#### THE PROBLEM
Retype, word for word, only the lines from the one with "274V254H652.5V274M598 303L627.5 323L657" through the last line of the data below.
------------------------------
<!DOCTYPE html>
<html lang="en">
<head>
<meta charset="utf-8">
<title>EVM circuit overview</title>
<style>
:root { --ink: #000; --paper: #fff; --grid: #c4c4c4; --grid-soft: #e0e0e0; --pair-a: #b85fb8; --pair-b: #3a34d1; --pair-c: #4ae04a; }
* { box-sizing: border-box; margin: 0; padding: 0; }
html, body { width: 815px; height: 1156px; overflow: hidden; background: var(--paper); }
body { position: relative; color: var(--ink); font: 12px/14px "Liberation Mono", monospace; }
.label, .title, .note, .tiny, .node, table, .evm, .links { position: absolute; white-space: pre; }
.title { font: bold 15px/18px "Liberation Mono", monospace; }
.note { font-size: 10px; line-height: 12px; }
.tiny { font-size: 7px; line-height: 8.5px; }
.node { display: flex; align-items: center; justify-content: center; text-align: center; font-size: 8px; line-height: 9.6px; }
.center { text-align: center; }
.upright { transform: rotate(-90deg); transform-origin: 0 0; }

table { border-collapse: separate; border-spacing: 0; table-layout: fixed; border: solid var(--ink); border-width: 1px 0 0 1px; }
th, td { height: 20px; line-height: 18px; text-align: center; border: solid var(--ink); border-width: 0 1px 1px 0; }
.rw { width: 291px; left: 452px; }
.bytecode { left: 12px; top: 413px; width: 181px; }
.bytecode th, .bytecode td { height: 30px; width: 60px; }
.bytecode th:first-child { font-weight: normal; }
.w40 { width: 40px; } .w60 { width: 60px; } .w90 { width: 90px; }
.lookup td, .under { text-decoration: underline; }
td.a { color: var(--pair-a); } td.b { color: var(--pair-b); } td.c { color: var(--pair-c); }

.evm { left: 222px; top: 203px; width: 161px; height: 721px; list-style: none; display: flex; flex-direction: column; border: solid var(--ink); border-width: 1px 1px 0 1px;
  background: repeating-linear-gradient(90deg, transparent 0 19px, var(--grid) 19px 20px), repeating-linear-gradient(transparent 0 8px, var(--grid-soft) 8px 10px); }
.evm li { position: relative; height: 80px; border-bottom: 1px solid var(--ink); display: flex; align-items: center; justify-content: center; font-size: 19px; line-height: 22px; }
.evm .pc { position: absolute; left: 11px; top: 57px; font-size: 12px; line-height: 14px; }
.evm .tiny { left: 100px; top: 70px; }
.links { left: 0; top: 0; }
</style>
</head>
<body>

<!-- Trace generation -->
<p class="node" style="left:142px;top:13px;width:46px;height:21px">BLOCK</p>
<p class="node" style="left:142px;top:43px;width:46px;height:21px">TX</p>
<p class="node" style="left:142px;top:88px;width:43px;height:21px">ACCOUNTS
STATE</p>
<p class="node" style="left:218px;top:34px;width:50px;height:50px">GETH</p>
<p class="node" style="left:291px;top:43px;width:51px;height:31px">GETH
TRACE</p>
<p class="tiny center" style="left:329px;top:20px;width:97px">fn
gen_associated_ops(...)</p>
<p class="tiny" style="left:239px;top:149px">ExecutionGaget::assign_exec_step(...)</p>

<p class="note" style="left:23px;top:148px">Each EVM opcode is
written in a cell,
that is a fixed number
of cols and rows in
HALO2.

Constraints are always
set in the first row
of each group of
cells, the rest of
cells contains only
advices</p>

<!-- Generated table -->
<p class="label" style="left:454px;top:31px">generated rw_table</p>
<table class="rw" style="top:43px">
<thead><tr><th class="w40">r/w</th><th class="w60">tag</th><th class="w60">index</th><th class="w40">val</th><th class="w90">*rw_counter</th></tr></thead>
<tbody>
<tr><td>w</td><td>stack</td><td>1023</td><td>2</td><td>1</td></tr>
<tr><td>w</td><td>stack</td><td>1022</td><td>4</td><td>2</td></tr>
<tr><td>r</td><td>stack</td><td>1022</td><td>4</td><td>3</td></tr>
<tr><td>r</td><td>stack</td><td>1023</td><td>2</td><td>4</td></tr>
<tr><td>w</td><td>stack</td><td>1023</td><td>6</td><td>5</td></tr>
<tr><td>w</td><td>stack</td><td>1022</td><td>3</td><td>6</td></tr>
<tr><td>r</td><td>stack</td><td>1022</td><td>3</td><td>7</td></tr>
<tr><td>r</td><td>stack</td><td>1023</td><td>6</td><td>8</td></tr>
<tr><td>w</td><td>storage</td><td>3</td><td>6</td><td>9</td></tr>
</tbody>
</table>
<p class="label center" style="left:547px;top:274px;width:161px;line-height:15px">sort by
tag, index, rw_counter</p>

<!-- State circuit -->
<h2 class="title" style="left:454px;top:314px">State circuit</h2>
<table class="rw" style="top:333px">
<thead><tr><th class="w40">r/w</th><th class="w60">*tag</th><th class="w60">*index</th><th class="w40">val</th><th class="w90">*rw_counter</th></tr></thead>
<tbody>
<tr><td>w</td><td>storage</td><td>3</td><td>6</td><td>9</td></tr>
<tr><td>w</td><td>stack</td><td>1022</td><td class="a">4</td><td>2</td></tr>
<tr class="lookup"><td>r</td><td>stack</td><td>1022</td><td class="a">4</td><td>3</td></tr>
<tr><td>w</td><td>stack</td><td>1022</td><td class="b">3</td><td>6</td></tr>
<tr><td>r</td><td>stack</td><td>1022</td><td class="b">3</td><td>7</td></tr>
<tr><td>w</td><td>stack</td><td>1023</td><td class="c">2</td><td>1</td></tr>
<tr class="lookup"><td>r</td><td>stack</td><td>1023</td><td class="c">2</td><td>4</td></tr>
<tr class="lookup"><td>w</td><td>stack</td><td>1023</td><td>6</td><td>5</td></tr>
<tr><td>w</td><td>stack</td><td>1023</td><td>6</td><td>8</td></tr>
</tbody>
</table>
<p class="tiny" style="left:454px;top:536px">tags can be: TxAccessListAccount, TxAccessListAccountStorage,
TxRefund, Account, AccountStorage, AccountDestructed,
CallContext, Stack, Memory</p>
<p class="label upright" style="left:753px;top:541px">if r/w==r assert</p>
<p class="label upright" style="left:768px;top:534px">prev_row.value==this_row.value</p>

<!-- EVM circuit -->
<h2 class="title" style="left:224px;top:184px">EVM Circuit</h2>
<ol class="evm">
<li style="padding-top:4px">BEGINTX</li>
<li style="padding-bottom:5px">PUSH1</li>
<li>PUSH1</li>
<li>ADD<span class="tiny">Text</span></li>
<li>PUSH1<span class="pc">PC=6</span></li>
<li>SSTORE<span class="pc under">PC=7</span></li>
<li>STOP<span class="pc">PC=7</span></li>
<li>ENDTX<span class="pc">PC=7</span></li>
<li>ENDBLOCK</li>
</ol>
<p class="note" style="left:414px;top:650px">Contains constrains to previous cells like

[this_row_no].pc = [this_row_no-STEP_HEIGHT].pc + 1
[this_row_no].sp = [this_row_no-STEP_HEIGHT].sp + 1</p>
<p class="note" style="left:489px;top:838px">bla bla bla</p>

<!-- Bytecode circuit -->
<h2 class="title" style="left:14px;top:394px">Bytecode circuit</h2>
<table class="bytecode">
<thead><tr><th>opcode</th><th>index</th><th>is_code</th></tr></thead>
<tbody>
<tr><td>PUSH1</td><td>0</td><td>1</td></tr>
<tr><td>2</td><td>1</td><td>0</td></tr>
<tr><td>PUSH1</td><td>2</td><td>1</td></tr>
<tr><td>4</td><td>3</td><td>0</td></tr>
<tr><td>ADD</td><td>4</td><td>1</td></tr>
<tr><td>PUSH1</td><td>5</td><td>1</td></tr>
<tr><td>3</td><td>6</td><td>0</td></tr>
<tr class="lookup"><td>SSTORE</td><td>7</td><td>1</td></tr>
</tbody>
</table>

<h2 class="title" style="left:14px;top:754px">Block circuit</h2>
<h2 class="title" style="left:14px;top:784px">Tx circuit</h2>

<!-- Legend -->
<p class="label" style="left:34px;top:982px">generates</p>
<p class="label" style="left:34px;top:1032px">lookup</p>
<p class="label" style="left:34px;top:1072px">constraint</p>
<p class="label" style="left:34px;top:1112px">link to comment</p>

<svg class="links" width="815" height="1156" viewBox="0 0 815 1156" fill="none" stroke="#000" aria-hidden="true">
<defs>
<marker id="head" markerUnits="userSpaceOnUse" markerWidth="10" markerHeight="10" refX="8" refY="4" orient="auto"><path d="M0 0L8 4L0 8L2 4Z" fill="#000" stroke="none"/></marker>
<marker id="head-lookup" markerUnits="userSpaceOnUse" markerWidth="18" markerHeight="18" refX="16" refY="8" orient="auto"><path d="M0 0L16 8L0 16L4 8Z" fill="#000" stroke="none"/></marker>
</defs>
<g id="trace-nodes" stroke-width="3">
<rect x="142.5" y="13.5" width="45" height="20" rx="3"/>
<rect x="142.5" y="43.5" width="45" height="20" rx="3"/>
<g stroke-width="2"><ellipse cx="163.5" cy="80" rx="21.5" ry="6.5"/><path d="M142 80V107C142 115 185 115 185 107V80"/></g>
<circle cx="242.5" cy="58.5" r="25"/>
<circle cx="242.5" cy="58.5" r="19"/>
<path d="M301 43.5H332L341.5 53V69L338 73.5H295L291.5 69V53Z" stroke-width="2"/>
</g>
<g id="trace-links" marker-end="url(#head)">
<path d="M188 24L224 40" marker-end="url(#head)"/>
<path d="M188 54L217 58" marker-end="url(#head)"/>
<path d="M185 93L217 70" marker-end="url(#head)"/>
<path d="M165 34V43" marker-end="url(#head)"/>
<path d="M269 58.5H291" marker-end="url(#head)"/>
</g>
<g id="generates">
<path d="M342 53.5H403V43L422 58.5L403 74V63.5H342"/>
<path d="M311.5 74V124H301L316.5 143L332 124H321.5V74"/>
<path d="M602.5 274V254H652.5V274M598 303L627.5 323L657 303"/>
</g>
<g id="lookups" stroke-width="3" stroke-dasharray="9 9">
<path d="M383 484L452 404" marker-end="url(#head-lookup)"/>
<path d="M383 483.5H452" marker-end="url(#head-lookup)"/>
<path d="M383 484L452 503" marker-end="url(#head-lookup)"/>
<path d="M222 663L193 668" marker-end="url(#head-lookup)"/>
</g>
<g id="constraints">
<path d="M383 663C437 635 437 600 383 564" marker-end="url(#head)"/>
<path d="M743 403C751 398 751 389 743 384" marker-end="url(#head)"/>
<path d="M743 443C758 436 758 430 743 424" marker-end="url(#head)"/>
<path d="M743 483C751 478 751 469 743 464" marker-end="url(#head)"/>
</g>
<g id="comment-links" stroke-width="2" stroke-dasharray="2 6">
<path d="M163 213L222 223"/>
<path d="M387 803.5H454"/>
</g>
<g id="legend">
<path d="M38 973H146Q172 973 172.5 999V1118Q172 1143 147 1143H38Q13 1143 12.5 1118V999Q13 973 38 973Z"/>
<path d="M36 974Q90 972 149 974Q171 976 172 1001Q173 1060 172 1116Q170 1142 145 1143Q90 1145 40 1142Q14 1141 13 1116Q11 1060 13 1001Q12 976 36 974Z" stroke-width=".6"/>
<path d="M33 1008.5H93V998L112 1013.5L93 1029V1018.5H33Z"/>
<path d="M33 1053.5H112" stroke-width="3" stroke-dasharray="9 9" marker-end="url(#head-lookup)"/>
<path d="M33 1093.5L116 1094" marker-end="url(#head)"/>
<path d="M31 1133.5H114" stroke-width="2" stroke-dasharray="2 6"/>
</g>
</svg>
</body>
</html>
------------------------------
#### EXPECTED ANSWER
<path d="M602.5 274V254H652.5V274M598 303L627.5 323L657 303"/>
</g>
<g id="lookups" stroke-width="3" stroke-dasharray="9 9">
<path d="M383 484L452 404" marker-end="url(#head-lookup)"/>
<path d="M383 483.5H452" marker-end="url(#head-lookup)"/>
<path d="M383 484L452 503" marker-end="url(#head-lookup)"/>
<path d="M222 663L193 668" marker-end="url(#head-lookup)"/>
</g>
<g id="constraints">
<path d="M383 663C437 635 437 600 383 564" marker-end="url(#head)"/>
<path d="M743 403C751 398 751 389 743 384" marker-end="url(#head)"/>
<path d="M743 443C758 436 758 430 743 424" marker-end="url(#head)"/>
<path d="M743 483C751 478 751 469 743 464" marker-end="url(#head)"/>
</g>
<g id="comment-links" stroke-width="2" stroke-dasharray="2 6">
<path d="M163 213L222 223"/>
<path d="M387 803.5H454"/>
</g>
<g id="legend">
<path d="M38 973H146Q172 973 172.5 999V1118Q172 1143 147 1143H38Q13 1143 12.5 1118V999Q13 973 38 973Z"/>
<path d="M36 974Q90 972 149 974Q171 976 172 1001Q173 1060 172 1116Q170 1142 145 1143Q90 1145 40 1142Q14 1141 13 1116Q11 1060 13 1001Q12 976 36 974Z" stroke-width=".6"/>
<path d="M33 1008.5H93V998L112 1013.5L93 1029V1018.5H33Z"/>
<path d="M33 1053.5H112" stroke-width="3" stroke-dasharray="9 9" marker-end="url(#head-lookup)"/>
<path d="M33 1093.5L116 1094" marker-end="url(#head)"/>
<path d="M31 1133.5H114" stroke-width="2" stroke-dasharray="2 6"/>
</g>
</svg>
</body>
</html>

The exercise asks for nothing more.